**Your task**:
From the entries below, copy every line where the string "absolute" appears.

[Stored data]
━━━━━━━━━━

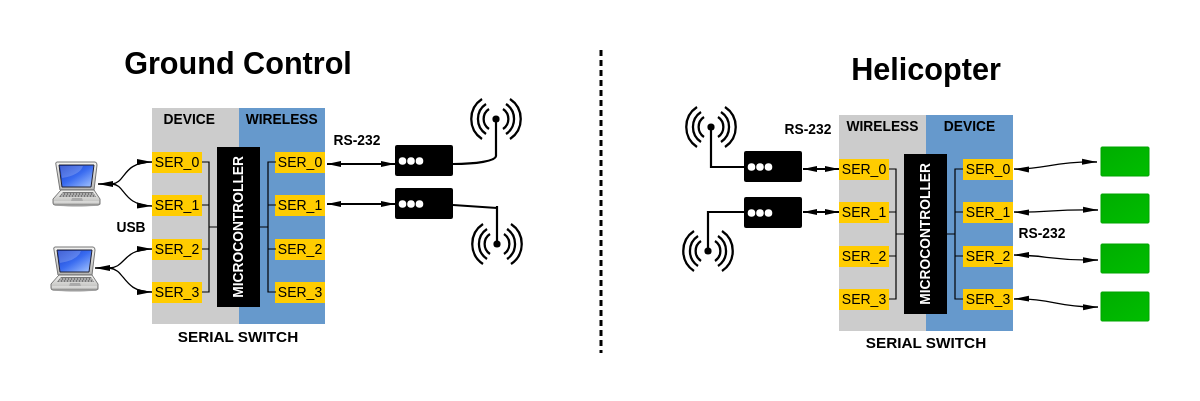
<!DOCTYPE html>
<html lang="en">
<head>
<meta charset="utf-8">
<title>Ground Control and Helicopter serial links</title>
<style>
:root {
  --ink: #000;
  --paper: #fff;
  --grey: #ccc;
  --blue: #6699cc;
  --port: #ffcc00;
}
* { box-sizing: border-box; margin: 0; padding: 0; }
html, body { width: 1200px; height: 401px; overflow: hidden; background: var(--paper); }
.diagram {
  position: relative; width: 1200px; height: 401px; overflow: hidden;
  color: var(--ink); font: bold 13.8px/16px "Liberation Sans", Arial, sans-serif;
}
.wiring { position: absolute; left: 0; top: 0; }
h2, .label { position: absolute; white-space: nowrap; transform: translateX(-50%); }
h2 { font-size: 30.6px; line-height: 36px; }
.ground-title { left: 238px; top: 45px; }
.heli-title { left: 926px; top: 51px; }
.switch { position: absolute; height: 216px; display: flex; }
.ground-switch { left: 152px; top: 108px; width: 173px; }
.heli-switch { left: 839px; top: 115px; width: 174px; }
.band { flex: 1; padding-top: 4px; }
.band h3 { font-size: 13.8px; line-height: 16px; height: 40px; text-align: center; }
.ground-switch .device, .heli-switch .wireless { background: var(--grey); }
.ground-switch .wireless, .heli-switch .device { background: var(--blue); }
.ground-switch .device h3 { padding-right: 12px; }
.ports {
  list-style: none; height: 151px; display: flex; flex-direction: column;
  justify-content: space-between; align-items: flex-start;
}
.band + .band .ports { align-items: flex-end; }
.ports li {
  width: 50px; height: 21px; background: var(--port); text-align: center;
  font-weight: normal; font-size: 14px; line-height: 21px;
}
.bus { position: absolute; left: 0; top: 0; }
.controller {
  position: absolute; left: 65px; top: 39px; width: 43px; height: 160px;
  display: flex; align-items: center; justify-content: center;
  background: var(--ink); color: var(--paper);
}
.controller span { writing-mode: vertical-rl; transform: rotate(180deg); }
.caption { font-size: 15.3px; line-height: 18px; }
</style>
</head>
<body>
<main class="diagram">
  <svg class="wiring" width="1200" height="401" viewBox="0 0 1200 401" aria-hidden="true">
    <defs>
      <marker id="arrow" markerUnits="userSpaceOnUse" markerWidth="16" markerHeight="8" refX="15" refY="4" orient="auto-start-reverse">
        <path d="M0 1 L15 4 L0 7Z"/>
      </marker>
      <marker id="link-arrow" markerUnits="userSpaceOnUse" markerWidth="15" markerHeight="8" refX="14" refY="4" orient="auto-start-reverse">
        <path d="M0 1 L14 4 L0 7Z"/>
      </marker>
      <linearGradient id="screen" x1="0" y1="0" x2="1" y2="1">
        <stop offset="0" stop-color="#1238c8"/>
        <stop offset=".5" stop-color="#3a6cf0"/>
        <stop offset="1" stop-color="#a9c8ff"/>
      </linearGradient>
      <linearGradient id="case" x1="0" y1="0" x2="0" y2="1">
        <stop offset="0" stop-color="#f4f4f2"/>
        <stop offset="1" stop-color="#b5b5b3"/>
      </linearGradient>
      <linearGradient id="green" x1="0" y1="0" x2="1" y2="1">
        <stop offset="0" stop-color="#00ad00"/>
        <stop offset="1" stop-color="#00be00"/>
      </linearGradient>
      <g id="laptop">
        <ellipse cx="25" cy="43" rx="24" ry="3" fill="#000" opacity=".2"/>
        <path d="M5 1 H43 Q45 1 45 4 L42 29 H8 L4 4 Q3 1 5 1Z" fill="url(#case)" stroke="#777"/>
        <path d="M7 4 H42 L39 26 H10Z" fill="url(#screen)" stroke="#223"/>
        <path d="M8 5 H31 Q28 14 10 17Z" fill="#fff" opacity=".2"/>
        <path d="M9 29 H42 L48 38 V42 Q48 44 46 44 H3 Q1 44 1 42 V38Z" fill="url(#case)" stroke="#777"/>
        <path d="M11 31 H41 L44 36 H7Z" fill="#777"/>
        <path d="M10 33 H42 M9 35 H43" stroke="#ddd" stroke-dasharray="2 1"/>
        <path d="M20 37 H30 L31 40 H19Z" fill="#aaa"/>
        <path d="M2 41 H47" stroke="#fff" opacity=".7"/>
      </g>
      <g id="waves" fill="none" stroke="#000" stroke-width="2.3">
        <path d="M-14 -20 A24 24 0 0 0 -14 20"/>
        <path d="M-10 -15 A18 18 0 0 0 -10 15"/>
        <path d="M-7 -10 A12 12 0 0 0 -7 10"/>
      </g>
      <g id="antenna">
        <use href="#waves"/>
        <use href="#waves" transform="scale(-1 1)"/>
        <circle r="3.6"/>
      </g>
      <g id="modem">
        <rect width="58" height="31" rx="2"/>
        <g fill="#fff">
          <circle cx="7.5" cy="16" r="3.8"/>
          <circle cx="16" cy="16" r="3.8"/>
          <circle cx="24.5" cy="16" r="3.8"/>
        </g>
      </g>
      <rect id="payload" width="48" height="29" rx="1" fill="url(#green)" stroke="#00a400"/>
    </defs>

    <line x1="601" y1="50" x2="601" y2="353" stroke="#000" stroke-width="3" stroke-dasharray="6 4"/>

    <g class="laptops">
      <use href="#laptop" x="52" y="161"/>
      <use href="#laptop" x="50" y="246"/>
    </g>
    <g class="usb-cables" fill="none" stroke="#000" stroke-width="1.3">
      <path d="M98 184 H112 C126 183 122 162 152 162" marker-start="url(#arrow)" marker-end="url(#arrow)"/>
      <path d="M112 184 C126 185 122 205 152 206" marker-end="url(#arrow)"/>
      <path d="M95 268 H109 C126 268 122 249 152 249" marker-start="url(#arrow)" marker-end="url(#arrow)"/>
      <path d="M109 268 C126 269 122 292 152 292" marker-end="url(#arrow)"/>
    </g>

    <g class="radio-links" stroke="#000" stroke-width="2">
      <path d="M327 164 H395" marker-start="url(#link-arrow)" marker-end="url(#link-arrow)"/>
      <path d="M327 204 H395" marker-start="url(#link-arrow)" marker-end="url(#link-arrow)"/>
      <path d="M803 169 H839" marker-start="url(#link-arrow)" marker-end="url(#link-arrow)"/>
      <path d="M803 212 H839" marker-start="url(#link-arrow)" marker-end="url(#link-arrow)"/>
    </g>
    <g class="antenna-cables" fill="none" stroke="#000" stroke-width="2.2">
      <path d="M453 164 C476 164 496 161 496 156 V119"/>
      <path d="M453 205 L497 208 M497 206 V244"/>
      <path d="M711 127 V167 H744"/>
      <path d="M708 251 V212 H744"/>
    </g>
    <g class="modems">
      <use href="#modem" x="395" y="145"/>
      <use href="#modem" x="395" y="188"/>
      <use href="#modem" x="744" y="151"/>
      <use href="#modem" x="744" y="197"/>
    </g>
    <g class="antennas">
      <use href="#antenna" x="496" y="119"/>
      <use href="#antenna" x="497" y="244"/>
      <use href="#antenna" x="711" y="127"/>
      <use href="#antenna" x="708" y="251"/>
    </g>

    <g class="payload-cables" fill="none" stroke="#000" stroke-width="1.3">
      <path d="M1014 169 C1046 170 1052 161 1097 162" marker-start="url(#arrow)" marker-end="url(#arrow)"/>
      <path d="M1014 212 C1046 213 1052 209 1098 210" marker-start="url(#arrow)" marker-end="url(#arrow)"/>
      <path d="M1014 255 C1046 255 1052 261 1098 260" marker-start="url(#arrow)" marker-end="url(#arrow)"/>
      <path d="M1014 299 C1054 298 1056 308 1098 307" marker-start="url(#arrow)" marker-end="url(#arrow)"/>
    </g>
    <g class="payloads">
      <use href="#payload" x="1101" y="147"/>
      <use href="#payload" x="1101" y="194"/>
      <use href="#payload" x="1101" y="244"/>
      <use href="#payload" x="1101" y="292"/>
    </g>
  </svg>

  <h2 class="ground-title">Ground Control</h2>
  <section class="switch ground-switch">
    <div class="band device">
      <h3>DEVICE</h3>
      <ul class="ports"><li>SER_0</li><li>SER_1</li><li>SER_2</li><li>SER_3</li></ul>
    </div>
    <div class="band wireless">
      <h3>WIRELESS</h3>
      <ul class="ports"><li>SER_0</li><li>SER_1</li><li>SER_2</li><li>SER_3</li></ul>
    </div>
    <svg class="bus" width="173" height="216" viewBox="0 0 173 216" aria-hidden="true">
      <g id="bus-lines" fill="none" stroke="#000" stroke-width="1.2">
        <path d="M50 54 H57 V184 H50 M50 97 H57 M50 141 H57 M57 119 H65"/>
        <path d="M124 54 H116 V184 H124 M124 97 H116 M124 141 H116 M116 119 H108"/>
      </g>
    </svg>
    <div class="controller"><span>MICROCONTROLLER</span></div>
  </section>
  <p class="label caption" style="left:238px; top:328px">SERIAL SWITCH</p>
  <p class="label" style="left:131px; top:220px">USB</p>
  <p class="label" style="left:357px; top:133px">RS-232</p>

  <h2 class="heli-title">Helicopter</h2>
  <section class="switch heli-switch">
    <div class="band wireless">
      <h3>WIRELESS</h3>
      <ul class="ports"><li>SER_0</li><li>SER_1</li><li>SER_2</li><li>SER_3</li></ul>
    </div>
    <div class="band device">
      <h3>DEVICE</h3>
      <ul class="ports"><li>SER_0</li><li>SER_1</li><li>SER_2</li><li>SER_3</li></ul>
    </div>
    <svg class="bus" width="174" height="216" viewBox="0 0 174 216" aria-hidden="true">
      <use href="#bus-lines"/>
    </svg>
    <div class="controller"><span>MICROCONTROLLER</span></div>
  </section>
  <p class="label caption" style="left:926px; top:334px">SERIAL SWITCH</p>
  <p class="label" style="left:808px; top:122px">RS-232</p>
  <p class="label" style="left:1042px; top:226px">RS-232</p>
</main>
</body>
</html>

━━━━━━━━━━

**The completed task**:
.wiring { position: absolute; left: 0; top: 0; }
h2, .label { position: absolute; white-space: nowrap; transform: translateX(-50%); }
.switch { position: absolute; height: 216px; display: flex; }
.bus { position: absolute; left: 0; top: 0; }
  position: absolute; left: 65px; top: 39px; width: 43px; height: 160px;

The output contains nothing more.